▸ What the task asks: Omit all pictures. Reproduce exactly the lines from the first line of the records below through the line with "--laptop: #777bd6;".

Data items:
▬▬▬▬▬▬
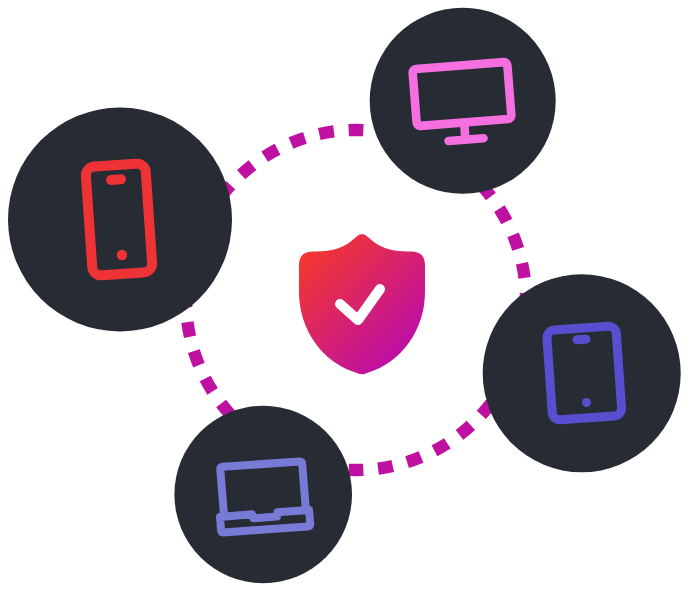
<!DOCTYPE html>
<html lang="en">
<head>
<meta charset="utf-8">
<title>Protected devices</title>
<style>
  :root {
    --paper: #ffffff;
    --disc: #272b33;
    --ring: #bf10a2;
    --phone: #ef3236;
    --monitor: #f56fe0;
    --tablet: #574fd0;
    --laptop: #777bd6;
    --shield-start: #f5382b;
    --shield-end: #bf10a2;
  }
  html, body { margin: 0; background: var(--paper); overflow: hidden; }
  svg { display: block; width: 688px; height: 589px; }
  .ring { fill: none; stroke: var(--ring); stroke-width: 12.4; stroke-dasharray: 1 1; stroke-dashoffset: .5; }
  .disc { fill: var(--disc); }
  .icon { fill: none; stroke: currentColor; stroke-linecap: round; stroke-linejoin: round; }
  .dot { fill: currentColor; stroke: none; }
  .phone { color: var(--phone); stroke-width: 10; }
  .monitor { color: var(--monitor); stroke-width: 8.6; }
  .tablet { color: var(--tablet); stroke-width: 9; }
  .laptop { color: var(--laptop); stroke-width: 8; }
  .check { fill: none; stroke: var(--paper); stroke-width: 10; stroke-linecap: round; stroke-linejoin: round; }
</style>
</head>
<body>
<svg viewBox="0 0 688 589" role="img" aria-label="A shield with a check mark, ringed by a phone, a monitor, a tablet and a laptop">
  <defs>
    <linearGradient id="shield-fill" gradientUnits="userSpaceOnUse" x1="304" y1="250" x2="402" y2="348">
      <stop offset="0" stop-color="var(--shield-start)"/>
      <stop offset="1" stop-color="var(--shield-end)"/>
    </linearGradient>
  </defs>

  <circle class="ring" cx="356" cy="300" r="170" pathLength="72"/>

  <g id="shield">
    <path fill="url(#shield-fill)" d="M356 237Q362 231 368 237C379 248 393 252 411 251.500Q425 251.500 425 265V292C425 330 401 363 367 373Q362 375.500 357 373C323 363 299 330 299 292V265Q299 251.500 313 251.500C331 252 345 248 356 237Z"/>
    <path class="check" d="M340 304L358 320L380 289"/>
  </g>

  <g id="phone">
    <circle class="disc" cx="120" cy="219.500" r="112"/>
    <g class="icon phone">
      <rect x="89" y="165" width="60" height="109" rx="9" transform="rotate(-4 119 219.500)"/>
      <path d="M111 180L121 179.300"/>
      <circle class="dot" cx="122" cy="255" r="5.200"/>
    </g>
  </g>

  <g id="monitor">
    <circle class="disc" cx="462.700" cy="100.800" r="93"/>
    <g class="icon monitor">
      <rect x="414.500" y="65.500" width="95" height="57" rx="3.500" transform="rotate(-4.500 462 94)"/>
      <path d="M464.500 126L465.200 138M448.500 141L483.500 138.300"/>
    </g>
  </g>

  <g id="tablet">
    <circle class="disc" cx="581.700" cy="373.300" r="99"/>
    <g class="icon tablet">
      <rect x="549.500" y="328" width="69.500" height="90" rx="8" transform="rotate(-4 584.200 373)"/>
      <path d="M577 339.800L586 339.200"/>
      <circle class="dot" cx="586.400" cy="402.500" r="4.500"/>
    </g>
  </g>

  <g id="laptop">
    <circle class="disc" cx="263.200" cy="494.500" r="88.800"/>
    <g class="icon laptop">
      <path d="M224 515L220.300 469.500Q220 467 222.500 466.800L299.500 461.500Q302 461.300 302.200 464L305.800 509"/>
      <path d="M220 517L252 514.300L253.500 518.300L277 516.600L277.500 512.300L309 510L310.300 524Q310.500 526.200 308 526.400L223.500 532.400Q221.300 532.500 221 530Z"/>
    </g>
  </g>
</svg>
</body>
</html>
▬▬▬▬▬▬
▸ Problem solution:
<!DOCTYPE html>
<html lang="en">
<head>
<meta charset="utf-8">
<title>Protected devices</title>
<style>
  :root {
    --paper: #ffffff;
    --disc: #272b33;
    --ring: #bf10a2;
    --phone: #ef3236;
    --monitor: #f56fe0;
    --tablet: #574fd0;
    --laptop: #777bd6;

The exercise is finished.